#### Directions for this task
Which lines in the records below contain the word "fill"? Copy each one out.
───── The input
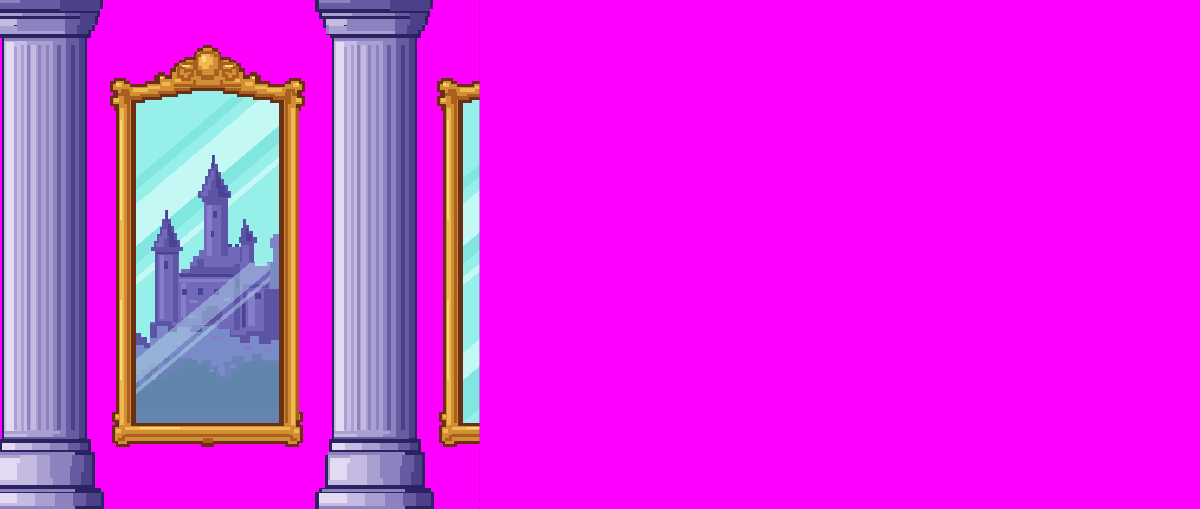
<!DOCTYPE html>
<html lang="en">
<head>
<meta charset="utf-8">
<title>Palace hall tileset</title>
<style>
:root{
  --key:#ff00ff;
  --ink:#2b2262; --stone-deep:#4c4189; --stone-dark:#675ba2; --stone:#8d81bf; --stone-mid:#a99fd0; --stone-light:#c5bbe2; --stone-glow:#e3d9f2;
  --gold-ink:#6b3014; --gold-dark:#a85f20; --gold:#d28e32; --gold-light:#efb850; --gold-glow:#fbd878;
  --sky:#96efe8; --sky-deep:#80e6df; --shine:#c3f8f4;
  --keep-ink:#4a4294; --keep-dark:#5d54a6; --keep:#7169ba; --keep-light:#857fc9;
  --hill:#7a8bc9; --hill-dark:#6d82b8; --ground:#6185ab;
}
html,body{margin:0;height:100%;overflow:hidden;background:var(--key)}
svg{display:block;width:1200px;height:509px;shape-rendering:crispEdges}
.key{fill:var(--key)}
.ink{fill:var(--ink)}.s1{fill:var(--stone-deep)}.s2{fill:var(--stone-dark)}.s3{fill:var(--stone)}.s4{fill:var(--stone-mid)}.s5{fill:var(--stone-light)}.s6{fill:var(--stone-glow)}
.g0{fill:var(--gold-ink)}.g1{fill:var(--gold-dark)}.g2{fill:var(--gold)}.g3{fill:var(--gold-light)}.g4{fill:var(--gold-glow)}
.curl{fill:none;stroke:var(--gold-dark);stroke-width:3}
.sky{fill:var(--sky)}.sky-deep{fill:var(--sky-deep)}.shine{fill:var(--shine)}.glare{fill:#bfeaf0;opacity:.4}
.k0{fill:var(--keep-ink)}.k1{fill:var(--keep-dark)}.k2{fill:var(--keep)}.k3{fill:var(--keep-light)}
.hill{fill:var(--hill)}.hill-dark{fill:var(--hill-dark)}.ground{fill:var(--ground)}
</style>
</head>
<body>
<svg viewBox="0 0 1200 509" role="img" aria-label="Pixel-art columns and gilded mirrors on a magenta background">
<defs>
  <clipPath id="sheet"><rect width="480" height="509"/></clipPath>
  <clipPath id="pane"><path d="M134 423V100H143V97H160V94H176V91H190V88H225V91H239V94H255V97H272V100H281V423Z"/></clipPath>

  <g id="column">
    <g id="capital">
      <path class="ink" d="M315 0H433V9H430V17H428V25H425V31H421V38H330V35H326V28H323V19H319V12H315Z"/>
      <path class="s2" d="M319 0H430V9H319Z"/>
      <path class="s3" d="M319 0H350V3H319Z"/>
      <path class="s1" d="M390 0H430V11H390Z"/>
      <path class="s4" d="M322 13H352V16H322Z"/>
      <path class="s3" d="M352 13H395V16H352ZM326 19H395V24H329V34H326Z"/>
      <path class="s5" d="M326 19H347V25H344V28H329V25H326Z"/>
      <path class="s4" d="M329 26H347V31H395V34H329Z"/>
      <path class="s3" d="M347 24H395V31H347Z"/>
      <path class="s2" d="M395 13H427V16H395ZM395 19H425V25H422V30H418V34H395Z"/>
      <path class="s1" d="M410 13H427V16H425V24H422V30H418V34H407V25H410Z"/>
    </g>
    <g id="shaft">
      <rect class="ink" x="332" y="37" width="85" height="405"/>
      <rect class="s5" x="334" y="38" width="52" height="400"/>
      <rect class="s6" x="336" y="42" width="8" height="392"/>
      <rect class="s4" x="357" y="38" width="30" height="400"/>
      <rect class="s3" x="383" y="38" width="20" height="400"/>
      <rect class="s2" x="396" y="38" width="19" height="400"/>
      <rect class="s1" x="409" y="38" width="6" height="400"/>
      <path class="s3" d="M334 38H390V41H334Z"/>
      <path class="s4" d="M344 47H347V430H344ZM351 45H354V433H351Z"/>
      <path class="s5" d="M361 45H366V430H361Z"/>
      <path class="s3" d="M357 45H360V430H357ZM368 45H371V430H368ZM376 45H379V430H376Z"/>
      <path class="s2" d="M387 45H391V430H387Z"/>
      <path class="s1" d="M401 45H405V430H401Z"/>
      <path class="s4" d="M334 431H390V434H334Z"/>
      <path class="s2" d="M334 437H409V440H334Z"/>
    </g>
    <g id="plinth">
      <path class="ink" d="M329 439H421V452H425V488H431V492H434V509H315V492H319V488H325V455H329Z"/>
      <path class="s4" d="M332 443H390V450H332ZM328 455H390V485H328ZM319 493H390V506H319Z"/>
      <path class="s6" d="M332 443H345V450H332ZM330 458H350V463H347V480H330ZM319 493H347V503H319Z"/>
      <path class="s5" d="M345 443H362V450H345ZM350 455H367V485H328V480H347V463H350ZM347 493H365V506H319V503H347Z"/>
      <path class="s3" d="M380 443H400V450H380ZM380 455H405V485H383V478H380ZM385 493H405V506H385Z"/>
      <path class="s2" d="M398 443H418V450H398ZM402 455H422V485H400V466H402ZM403 493H431V506H403Z"/>
      <path class="s1" d="M410 443H418V450H410ZM414 455H422V485H411V472H414ZM416 493H431V506H416Z"/>
      <path class="s3" d="M328 452H405V455H328ZM322 489H405V492H322ZM319 506H405V509H319Z"/>
    </g>
  </g>

  <g id="frame-half">
    <path class="g0" d="M208 45H203V48H197V52H194V57H184V60H179V63H174V68H170V75H165V72H158V75H154V81H145V84H130V81H126V78H114V81H110V92H113V96H110V106H114V111H116V412H112V422H115V425H112V443H116V447H130V444H201V447H208V423H136V103H145V100H162V97H178V94H192V91H208Z"/>
    <path class="g2" d="M208 48H203V52H197V60H186V63H179V67H176V72H172V79H165V76H160V84H147V87H130V84H124V81H116V84H113V90H118V98H113V104H119V414H115V420H119V427H115V441H118V444H127V441H208V426H133V100H142V97H160V94H176V91H190V88H208Z"/>
    <path class="g3" d="M120 108H124V425H120ZM116 83H122V87H116ZM114 98H119V102H114ZM133 88H148V86H162V82H175V79H182V82H170V86H160V89H148V92H133ZM125 427H208V430H125ZM116 429H121V433H116ZM116 415H119V418H116Z"/>
    <path class="g1" d="M127 104H130V423H127ZM124 92H130V104H124ZM130 96H140V94H158V91H174V88H190V85H208V88H190V91H176V94H160V97H142V100H130ZM125 434H208V437H125ZM122 435H125V441H118V438H122Z"/>
    <path class="g0" d="M131 100H135V423H208V426H131Z"/>
    <path class="curl" d="M194 63H183V67H178V76H182V79H189V75H192V70H185V73M194 80V85H174M129 90H122V94H118"/>
    <path class="g4" d="M182 65H190V67H182ZM116 83H119V85H116ZM160 77H163V79H160Z"/>
  </g>
  <g id="frame">
    <use href="#frame-half"/>
    <use href="#frame-half" transform="translate(415 0) scale(-1 1)"/>
    <g id="crest-jewel">
      <path class="g1" d="M200 51H215V54H220V60H223V70H219V76H214V80H201V76H196V70H193V60H196V54H200Z"/>
      <path class="g2" d="M201 54H214V57H218V69H214V75H202V70H198V57H201Z"/>
      <path class="g3" d="M201 54H210V57H213V65H209V69H202V66H199V57H201Z"/>
      <path class="g4" d="M202 56H206V62H202Z"/>
    </g>
    <path class="g4" d="M120 120H122V220H120ZM120 300H122V380H120ZM140 427H180V429H140Z"/>
    <path class="g1" d="M296 108H299V420H296ZM203 438H213V443H203Z"/>
  </g>

  <g id="mirror-sky">
    <rect class="sky" x="134" y="86" width="148" height="340"/>
    <path class="shine" d="M134 206L262 97H281V124L134 248Z"/>
    <path class="sky-deep" d="M134 248L281 124V141L134 266Z"/>
    <path class="shine" d="M134 279L281 155V162L134 287Z"/>
    <path class="sky-deep" d="M134 180L232 97H246L134 192Z"/>
  </g>
</defs>

<rect class="key" width="1200" height="509"/>
<g clip-path="url(#sheet)">
  <g id="castle-mirror">
    <g clip-path="url(#pane)">
      <use href="#mirror-sky"/>
      <g id="castle">
        <path class="k2" d="M281 234H273V238H270V248H273V262H267V268H264V424H281Z" opacity=".75"/>
        <path class="k3" d="M270 238H281V248H273V246H270Z" opacity=".7"/>
        <g id="tall-tower">
          <path class="k2" d="M204 198H228V262H204Z"/>
          <path class="k3" d="M207 202H212V258H207Z"/>
          <path class="k1" d="M221 200H228V262H221Z"/>
          <path class="k1" d="M212 155H215V164H218V172H221V179H224V185H228V191H231V198H227V202H223V205H206V202H202V198H198V191H202V184H205V176H208V169H211V163H212Z"/>
          <path class="k2" d="M211 171H214V180H211V190H208V196H201V192H204V185H208V177H211Z"/>
          <path class="k0" d="M216 170H218V177H221V185H225V193H229V197H218V188H216ZM212 155H214V168H212ZM213 211H217V218H213ZM211 231H214V237H211Z"/>
        </g>
        <g id="side-turret">
          <path class="k1" d="M243 219H246V225H249V231H253V237H257V243H254V268H228V247H241V243H239V237H241V228H243Z"/>
          <path class="k2" d="M242 245H249V266H242ZM229 250H239V262H229Z"/>
          <path class="k0" d="M246 228H248V234H252V241H246ZM228 244H232V247H228ZM235 244H239V247H235Z"/>
        </g>
        <g id="keep-walls">
          <path class="k2" d="M181 276V269H190V262H193V256H199V250H204V256H228V247H240V262H255V266H270V290H276V336H150V322H158V276Z"/>
          <path class="k1" d="M190 266H197V259H204V267H234V276H178V273H190ZM234 264H240V330H234ZM243 284H268V288H246V328H243ZM264 289H281V334H264Z"/>
          <path class="k3" d="M178 279H231V282H178ZM181 283H186V318H181ZM248 291H255V326H248Z"/>
          <path class="k0" d="M180 274H233V277H180ZM182 289H187V295H182ZM198 288H203V295H198ZM214 289H219V295H214ZM255 293H261V299H255ZM236 279H239V287H236ZM172 278H175V322H172ZM242 304H245V327H242Z"/>
          <path class="k1" d="M202 324V311H206V306H218V310H222V324Z"/>
          <path class="k3" d="M189 300H198V303H189ZM224 298H230V301H224ZM188 315H196V318H188Z"/>
        </g>
        <g id="left-tower">
          <path class="k2" d="M156 250H179V324H156Z"/>
          <path class="k3" d="M160 254H164V319H160Z"/>
          <path class="k1" d="M173 252H178V322H173ZM155 252H158V322H155Z"/>
          <path class="k1" d="M165 210H168V219H171V226H174V233H177V240H180V247H183V251H179V255H155V251H151V247H154V241H157V234H160V227H162V219H165Z"/>
          <path class="k2" d="M164 229H167V239H164V247H156V243H159V236H162V229Z"/>
          <path class="k0" d="M168 224H171V232H174V240H177V247H169ZM166 210H168V222H166ZM164 261H168V269H164ZM156 252H178V254H156Z"/>
        </g>
      </g>
      <g id="hillside">
        <path class="k1" d="M134 333H141V337H147V343H150V324H156V321H172V326H178V329H192V325H210V330H231V335H246V331H281V370H134Z"/>
        <path class="hill" d="M134 345H144V348H150V338H157V326H168V332H177V327H190V332H202V326H218V329H230V337H240V343H250V336H259V344H271V340H281V424H134Z"/>
        <path class="k3" d="M159 332H166V337H159ZM184 333H196V336H184ZM211 336H222V340H211ZM244 346H252V350H244ZM172 345H181V348H172ZM264 348H272V352H264Z"/>
        <path class="hill-dark" d="M134 374H141V369H148V363H157V369H164V358H174V353H181V358H192V363H202V360H211V366H218V373H224V362H232V356H244V361H252V354H262V360H281V424H134Z"/>
        <path class="ground" d="M134 388H144V382H153V376H161V380H168V372H178V366H185V360H197V364H207V368H216V376H222V380H232V372H239V364H251V361H264V364H281V424H134Z"/>
        <path class="hill" d="M139 377H145V385H139ZM220 366H225V376H220ZM230 364H236V368H230ZM152 372H157V380H152ZM209 369H214V372H209Z"/>
        <path class="hill-dark" d="M134 410H281V424H134Z" opacity=".35"/>
      </g>
      <path class="glare" d="M134 361L250 263H270V270L134 385Z"/>
      <path class="glare" d="M134 391L270 276V281L134 396Z" opacity=".5"/>
    </g>
    <use href="#frame"/>
  </g>

  <g id="plain-mirror" transform="translate(327 0)">
    <g clip-path="url(#pane)">
      <use href="#mirror-sky"/>
      <path class="shine" d="M134 355L281 231V258L134 382Z"/>
      <path class="sky-deep" d="M134 382L281 258V300L134 424Z"/>
    </g>
    <use href="#frame"/>
  </g>

  <use href="#column" x="-330"/>
  <use href="#column"/>
</g>
<rect x="479" width="1" height="509" fill="#d800e0" opacity=".5"/>
</svg>
</body>
</html>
──────────
#### Task answer
.key{fill:var(--key)}
.ink{fill:var(--ink)}.s1{fill:var(--stone-deep)}.s2{fill:var(--stone-dark)}.s3{fill:var(--stone)}.s4{fill:var(--stone-mid)}.s5{fill:var(--stone-light)}.s6{fill:var(--stone-glow)}
.g0{fill:var(--gold-ink)}.g1{fill:var(--gold-dark)}.g2{fill:var(--gold)}.g3{fill:var(--gold-light)}.g4{fill:var(--gold-glow)}
.curl{fill:none;stroke:var(--gold-dark);stroke-width:3}
.sky{fill:var(--sky)}.sky-deep{fill:var(--sky-deep)}.shine{fill:var(--shine)}.glare{fill:#bfeaf0;opacity:.4}
.k0{fill:var(--keep-ink)}.k1{fill:var(--keep-dark)}.k2{fill:var(--keep)}.k3{fill:var(--keep-light)}
.hill{fill:var(--hill)}.hill-dark{fill:var(--hill-dark)}.ground{fill:var(--ground)}
<rect x="479" width="1" height="509" fill="#d800e0" opacity=".5"/>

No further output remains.